Neutering or desexing is a surgical procedure to stop pets from reproducing. Other than population control, there are a lot of advantages to doing it. Neutering can be done for both males and females, cats and dogs.
- Decreases chance of developing mammary cancer for both female cats and dogs
- Prevents life-threatening pyometra (womb infection) for female dogs
- Lessens risk of contracting Feline Aids virus for cats
- Prevents enlargement of prostate (benign prostatic hyperplasia) in dogs
- Removes the risk of prostate infection (prostatitis) in cats and dogs.
- Prevents cancer of the testicles in male cats and dogs
- Prevents some anal tumours
- Neutered pets live longer
- Neutered pets are less likely to roam, which reduces the risk of vehicular accidents and getting lost
- They are less aggressive towards others
- They become less likely to leave urine marks.
Other than that, there are is no scientific evidence of major changes in behaviour specifically relating to their ability to be good guard dogs.
One of the bigger decisions you need to make as a pet owner is when to get the surgery done. Pre-pubertal desexing is often recommended for both cats and dogs. It is ideal to have the female cats spayed before her first heat cycle (around 5 to 6 months). For males, it can be done as soon as the testicles descend into the scrotum.
For dogs, the appropriate age for neutering may depend on other factors such as body size, breed and genetic pre-disposition.
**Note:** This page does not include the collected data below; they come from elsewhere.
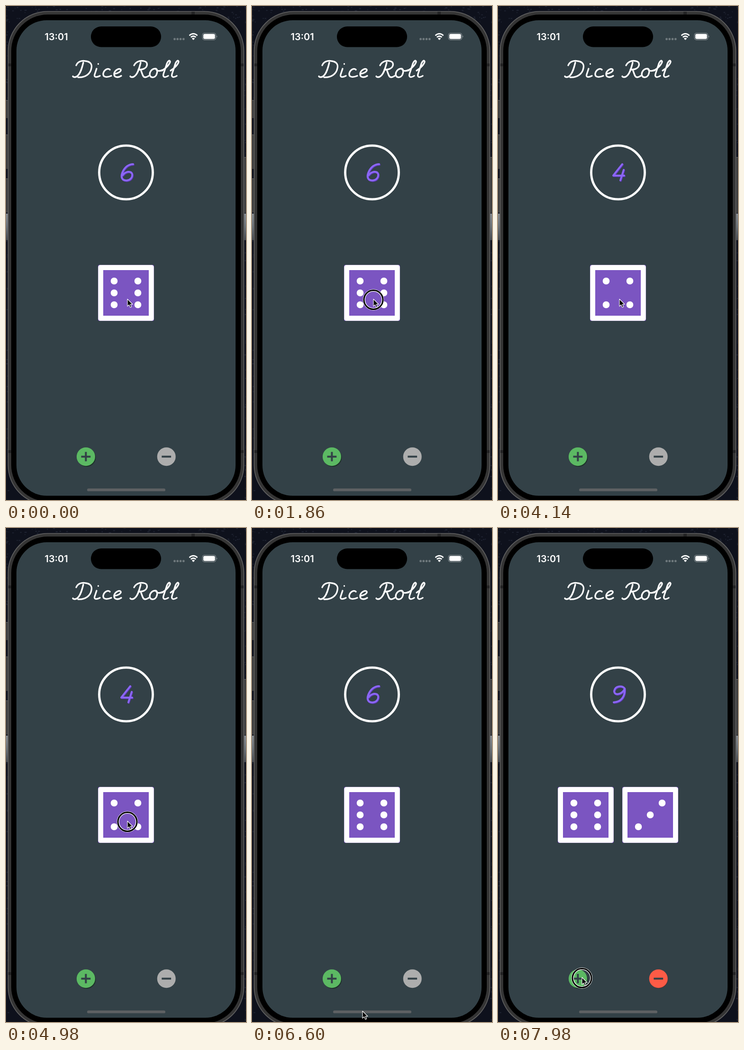
Write an HTML page that moves like this. It is 506 px wide and 1040 px high and loops after 8000 ms.

```html
<!DOCTYPE html>
<html lang="en">
<head>
<meta charset="utf-8">
<title>Dice Roll</title>
<style>
html, body { margin: 0; width: 100%; height: 100%; overflow: hidden; background: #0e111c; }
svg { display: block; width: 100%; height: 100%; }
.pen { fill: none; stroke-linecap: round; stroke-linejoin: round; }
</style>
</head>
<body>
<svg viewBox="0 0 506 1040" xmlns="http://www.w3.org/2000/svg">
  <defs>
    <g id="die">
      <rect x="-59" y="-59" width="118" height="118" rx="3" fill="#7047b8"/>
      <rect x="-58.7" y="-58.7" width="117.4" height="117.4" rx="4.5" fill="#fff"/>
      <rect x="-48" y="-48" width="96" height="96" fill="#7b55c1"/>
    </g>
    <linearGradient id="band" x2="0" y2="1">
      <stop stop-color="#858a90"/><stop offset=".5" stop-color="#697077"/><stop offset="1" stop-color="#41464d"/>
    </linearGradient>
  </defs>

  <rect width="506" height="1040" fill="#0e111c"/>
  <g id="specks"></g>
  <path d="M0 437H5V493H0ZM501 437H506V493H501Z" fill="url(#band)"/>
  <path d="M0 198H5V236H0ZM0 271H5V343H0ZM0 363H5V435H0ZM501 318H506V436H501Z" fill="#3b3b3c"/>
  <path d="M0 198.5H5M0 271H5M0 363.5H5M501 318.5H506" stroke="#626264"/>

  <rect x="4.5" y="11.5" width="497" height="1038" rx="83" fill="#353535" stroke="#626262" stroke-width="1.6"/>
  <path d="M391 12H398V18H391ZM5 121H11V127H5ZM495 121H501V127H495ZM5 935H11V941H5ZM495 935H501V941H495Z" fill="#232324"/>
  <rect x="11" y="18" width="484" height="1025" rx="77" fill="#000"/>
  <rect x="22" y="30" width="462" height="1001" rx="64" fill="#334147"/>
  <rect x="179" y="43" width="148" height="43.5" rx="21.7" fill="#000"/>

  <text x="81.5" y="71.6" font-family="Inter, sans-serif" font-size="20" font-weight="600" fill="#fff">13:01</text>
  <g fill="#707a7e">
    <circle cx="355.5" cy="69.7" r="2.4"/><circle cx="361.7" cy="69.7" r="2.4"/>
    <circle cx="368" cy="69.7" r="2.4"/><circle cx="374.3" cy="69.7" r="2.4"/>
  </g>
  <path d="M386.5 62.2Q395 54.6 403.5 62.2M389.7 65.8Q395 61.2 400.3 65.8" fill="none" stroke="#fff" stroke-width="2.7"/>
  <path d="M391.8 68.4Q395 65.8 398.2 68.4L395 71.8Z" fill="#fff"/>
  <rect x="414.2" y="57" width="28.2" height="14.4" rx="4.4" fill="none" stroke="#899195" stroke-width="1.2"/>
  <rect x="416" y="58.8" width="24.6" height="10.8" rx="3" fill="#fff"/>
  <path d="M444 62Q446.6 64.2 444 66.6Z" fill="#899195"/>

  <g class="pen" role="img" aria-label="Dice Roll" stroke="#fff" stroke-width="3.3">
    <path d="M163 119C160 131 157 142 151 147C147 151 142 150 141 148M148 125C151 117 160 114 168 116C178 117 182 123 180 131C178 143 167 151 152 150"/>
    <path d="M191 132L187 144C185 150 190 151 198 147M194.5 122V122.1"/>
    <path d="M219 134C215 130 207 134 205 142C204 150 212 151 222 147"/>
    <path d="M228 143C236 142 243 138 242 134C240 130 230 134 228 142C227 150 235 152 243 147"/>
    <path d="M284 119C281 131 278 142 272 147C268 151 263 150 262 148M270 125C274 117 283 114 291 116C300 118 299 128 291 132C287 134 282 134 279 134M284 134C287 141 288 150 293 150C297 150 299 148 301 147"/>
    <path d="M316 132C308 131 303 138 303 144C304 152 313 152 317 145C320 139 319 133 316 132C317 137 324 138 329 135"/>
    <path id="ell" d="M329 136C338 131 346 121 346 117C345 112 340 117 338 125L332 143C330 151 336 151 342 147"/>
    <use href="#ell" x="18"/>
  </g>

  <circle cx="253" cy="350.4" r="56.5" fill="none" stroke="#fff" stroke-width="4.8"/>
  <g class="pen" stroke-width="4">
    <path id="shade" stroke="#5636a8" transform="translate(1 1.2)"/>
    <path id="digit" stroke="#8b66f6"/>
  </g>

  <g id="die1"><use href="#die"/><path class="pen" stroke="#fff" stroke-width="14.6"/></g>
  <g id="die2"><use href="#die"/><path class="pen" stroke="#fff" stroke-width="14.6"/></g>

  <circle cx="170" cy="950.6" r="19.3" fill="#1d3229"/>
  <circle cx="168.4" cy="948.7" r="19.5" fill="#5cb963"/>
  <path d="M158.5 948.7H178.3M168.4 938.8V958.6" stroke="#334147" stroke-width="4"/>
  <circle id="minusShade" cx="339" cy="949.8" r="19.3" fill="#542f30"/>
  <circle id="minus" cx="338.2" cy="948.7" r="19.5"/>
  <path d="M328.3 948.7H348.1" stroke="#334147" stroke-width="4"/>
  <rect x="171" y="1015.8" width="165" height="5.8" rx="2.9" fill="#5e6163"/>

  <g id="ring" fill="none">
    <circle r="19.7" stroke="#fff" stroke-width="5"/>
    <circle r="20" stroke="#000" stroke-width="3"/>
  </g>
  <path id="cursor" d="M0 0V15.2L3.5 12L6 17.6L8.6 16.5L6.2 11H11Z" fill="#000" stroke="#fff" stroke-width="1.1" stroke-linejoin="round"/>
</svg>
<script>
const LOOP = 8000;
const $ = id => document.getElementById(id);

const digits = {
  2: 'M248 339C252 331 267 332 266 340C265 350 251 359 243 367H264',
  3: 'M247 337C252 332 267 331 267 339C267 346 258 348 253 348C262 348 267 352 265 358C262 367 247 369 242 363',
  4: 'M262 333L243 357H266M265 345L258 367',
  5: 'M268 333H252L248 347C258 344 267 349 264 358C261 367 249 369 243 364',
  6: 'M268 333C256 333 247 343 244 355C242 366 250 368 256 367C263 366 267 360 266 354C264 347 253 347 246 356',
  9: 'M267 338C262 331 247 332 245 343C244 353 260 352 267 339C268 352 262 366 244 367'
};

// Pips as [column, row] in steps of 25 px
const diagonal = [[1, -1], [-1, 1]];
const corners = [...diagonal, [-1, -1], [1, 1]];
const pips = {
  2: diagonal,
  3: [...diagonal, [0, 0]],
  4: corners,
  5: [...corners, [0, 0]],
  6: [...corners, [-1, 0], [1, 0]]
};

// press time, release time, face after the release
const taps = [
  [30, 480, 5], [930, 1380, 6], [1860, 2310, 5], [2790, 3240, 2], [3690, 4140, 4],
  [4590, 5040, 5], [5520, 5970, 3], [6150, 6390, 6], [7470, 7800, 6], [7950, 8400, 6]
];
const ADDED = 7800;

// time, x, y of the pointer tip
const route = [[6390, 256, 617], [6600, 233, 1017], [6870, 163, 957], [7110, 177, 946]];

function pointer(t) {
  if (t <= route[0][0]) return route[0].slice(1);
  const i = route.findIndex(p => p[0] > t);
  if (i < 0) return route[route.length - 1].slice(1);
  const [t0, x0, y0] = route[i - 1], [t1, x1, y1] = route[i];
  const k = (t - t0) / (t1 - t0), e = k * k * (3 - 2 * k);
  return [x0 + (x1 - x0) * e, y0 + (y1 - y0) * e];
}

function place(el, x, y) {
  el.setAttribute('transform', `translate(${x} ${y})`);
}

function show(el, on) {
  el.style.display = on ? '' : 'none';
}

function drawDie(el, x, face) {
  place(el, x, 604);
  el.lastChild.setAttribute('d', pips[face].map(([c, r]) => `M${c * 25} ${r * 25}h.01`).join(''));
}

function render(t) {
  const face = taps.reduce((f, [, up, next]) => t >= up ? next : f, 6);
  const two = t >= ADDED;
  drawDie($('die1'), two ? 185 : 253, face);
  drawDie($('die2'), 321, 3);
  show($('die2'), two);

  const shape = digits[two ? face + 3 : face];
  $('digit').setAttribute('d', shape);
  $('shade').setAttribute('d', shape);
  $('minus').setAttribute('fill', two ? '#fd5b46' : '#adadad');
  show($('minusShade'), two);

  const [x, y] = pointer(t);
  place($('cursor'), x, y);
  place($('ring'), x, y + 1.5);
  show($('ring'), taps.some(([down, up]) => t >= down && t < up));
}

// Faint wallpaper grain around the phone
let seed = 7;
const rand = () => (seed = seed * 16807 % 2147483647) / 2147483647;
let grain = '';
for (let i = 0; i < 260; i++) {
  const top = i < 160;
  const x = top ? rand() * 506 : rand() < .5 ? rand() * 4 : 502 + rand() * 4;
  const y = top ? rand() * 34 : rand() * 1040;
  grain += `M${x.toFixed(1)} ${y.toFixed(1)}h${(1 + rand() * 4).toFixed(1)}`;
}
$('specks').innerHTML = `<path d="${grain}" stroke="#1e2331" stroke-width="2"/>`;

const start = performance.now();
function tick() {
  render((performance.now() - start) % LOOP);
  requestAnimationFrame(tick);
}
tick();
</script>
</body>
</html>
```
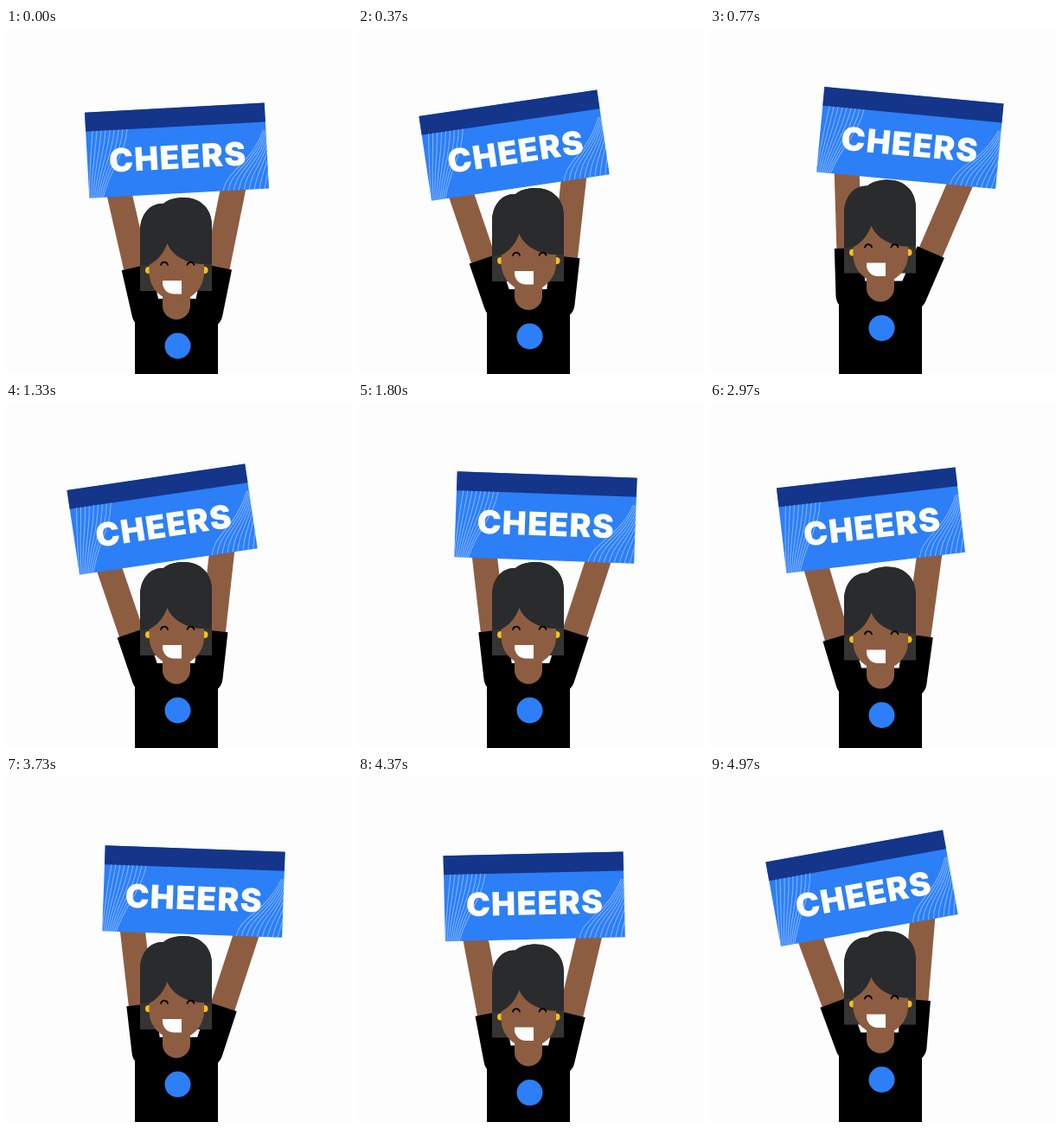
An HTML page for the animation above (5010 ms loop, 400 by 400 pixels).

```html
<!DOCTYPE html>
<html lang="en">
<head>
<meta charset="utf-8">
<title>Cheers</title>
<style>
  html, body { margin: 0; width: 100%; height: 100%; overflow: hidden; background: #fdfdfe; }
  svg { display: block; width: 100vw; height: 100vh; }
  .skin { fill: #8d5d42; }
  .hair-back { fill: #353433; }
  .hair { fill: #2a2b2c; }
  .ring { fill: #f8bf1c; }
  .blue { fill: #2c7ff7; }
  .navy { fill: #14358a; }
  .light { fill: #fdfdfe; }
  .eyes { fill: none; stroke: #000; stroke-width: 1.7; stroke-linecap: round; }
  .waves { fill: none; stroke: #fff; stroke-opacity: .42; stroke-width: 1; }
  .word { font: 900 37.5px Inter, "Open Sans", sans-serif; letter-spacing: 1.2px; text-anchor: middle; }
</style>
</head>
<body>
<svg viewBox="0 0 400 400">
  <defs>
    <!-- Shoulder at the origin, arm pointing up -->
    <g id="arm">
      <rect class="skin" x="-14.5" y="-165" width="29" height="165"/>
      <path d="M-17 -55H17V0A17 17 0 0 1 -17 0Z"/>
    </g>
    <clipPath id="board"><rect x="-104" y="-28" width="208" height="77.5"/></clipPath>
  </defs>

  <use id="armL" href="#arm"/>
  <use id="armR" href="#arm"/>

  <g id="body">
    <rect x="149" y="302" width="96" height="130"/>
    <circle class="blue" cx="198.5" cy="356.5" r="15"/>
    <path class="hair-back" d="M155 293V224C155 203 168 191 182 192C188 187 196 185 205 185C225 185 238 198 238 217V293Z"/>
    <path class="skin" d="M181 285H213V310A16 16 0 0 1 181 310Z"/>
    <circle class="ring" cx="165" cy="269" r="4"/>
    <circle class="ring" cx="229.5" cy="269" r="4"/>
    <path class="skin" d="M165.5 230H229V272A31.75 32 0 0 1 165.5 272Z"/>
    <path class="hair" d="M155 263V224C155 203 168 191 182 192C188 187 196 185 205 185C225 185 238 198 238 217V262H229C212 262 193 254 186.5 238C182 250 174 259 165 263Z"/>
    <path class="eyes" d="M179 263C180 258.5 186 258.5 187 263M209.5 263C210.5 258.5 216.5 258.5 217.5 263"/>
    <path class="light" d="M181 281H203V296.5H194A13 13 0 0 1 181 283.5Z"/>
  </g>

  <g id="sign">
    <rect class="blue" x="-104" y="-49.5" width="208" height="99"/>
    <rect class="navy" x="-104" y="-49.5" width="208" height="22"/>
    <path id="waves" class="waves" clip-path="url(#board)"/>
    <text class="word light" x=".6" y="21">CHEERS</text>
  </g>
</svg>
<script>
  const $ = id => document.getElementById(id);
  const LOOP = 5010;
  const SHOULDER_Y = 319;
  const RAD = Math.PI / 180;

  const place = (id, x, y, turn = 0) =>
    $(id).setAttribute("transform", `translate(${x} ${y}) rotate(${turn})`);

  let lines = "";
  for (let i = 0; i < 9; i++) {
    const a = 5 * i, b = 6 * i;
    lines += `M${-56 - a} -28C${-60 - a} 2 ${-78 - 3 * i} 16 ${-88 - 2 * i} 50`;
    lines += `M${51 + b} 50C${56 + b} 25 ${84 + 3 * i} 22 ${101 + 2 * i} -18`;
  }
  $("waves").setAttribute("d", lines);

  // Drawing step at 25 per second, shown on a 30 per second clock
  function stepAt(time) {
    const tick = Math.min(149, Math.floor((time + 4) * 0.03));
    return Math.ceil(tick * 5 / 6 - 0.5);
  }

  const bobAt = step => 11 * Math.cos(step * Math.PI / 6);

  function aim(id, shoulderX, shoulderY, sign, gripX) {
    const c = Math.cos(sign.turn * RAD), s = Math.sin(sign.turn * RAD);
    const dx = sign.x + gripX * c - 50 * s - shoulderX;
    const dy = sign.y + gripX * s + 50 * c - shoulderY;
    place(id, shoulderX, shoulderY, Math.atan2(dx, -dy) / RAD);
  }

  function draw(now) {
    const step = stepAt(now % LOOP);
    const bob = bobAt(step);
    const swing = Math.abs((step + 6) % 24 - 12) - 6;
    const bend = swing * swing;
    const sign = {
      x: 197.5 + 6.05 * swing + 0.14 * bend,
      y: 130.7 + bobAt(step + 0.25) + 0.27 * bend - 0.35 * swing,
      turn: -3.1 + 1.75 * swing - 0.01 * bend
    };
    place("body", 0, bob);
    place("sign", sign.x, sign.y, sign.turn);
    aim("armL", 162.5, SHOULDER_Y + bob, sign, -68.5);
    aim("armR", 233.5, SHOULDER_Y + bob, sign, 62);
  }

  const start = performance.now();
  function loop() {
    draw(performance.now() - start);
    requestAnimationFrame(loop);
  }
  loop();
</script>
</body>
</html>
```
For breeds like Rottweilers, Labradors, Golden Retreivers, delaying desexing until after puberty may have some benefits. This should be discussed with the vet as early as possible.
The Neutering Process
In females, spaying is usually done via ovariohysterectomy – which is the removal of both the ovaries and the uterus. For males, castration means removing the testicles.
An assessment needs to be done by a veterinarian before the neutering procedure. This involves physically examining your pet to ensure that they are adequately healthy for the surgery. Pre-anaesthetic tests that require taking blood samples is necessary to determine if your pet can safely undergo anaesthesia. Blood tests can also determine medical conditions such as infections, low blood cell count, liver disease, kidney disease or blood clotting issues that may affect your pet’s suitability for a neutering surgery.
It is highly recommended to let your pet fast prior to the surgery, ideally you should withhold feeding the night before the procedure. A small bowl of water is allowed. Anaesthesia will be administered prior to surgery to reduce pain during the operation.
You will also need to plan after-neutering care which may include giving your pet an anti-inflammatory medicine and pain killers to manage the pain post-operation.
For both cats and dogs, removing the reproductive organ will result in a change in hormone levels. It can reduce your pet’s activity level. It is important to adjust the amount and type of food they consume and to ensure that your pet has regular exercise to prevent weight gain once they have recovered from the surgery.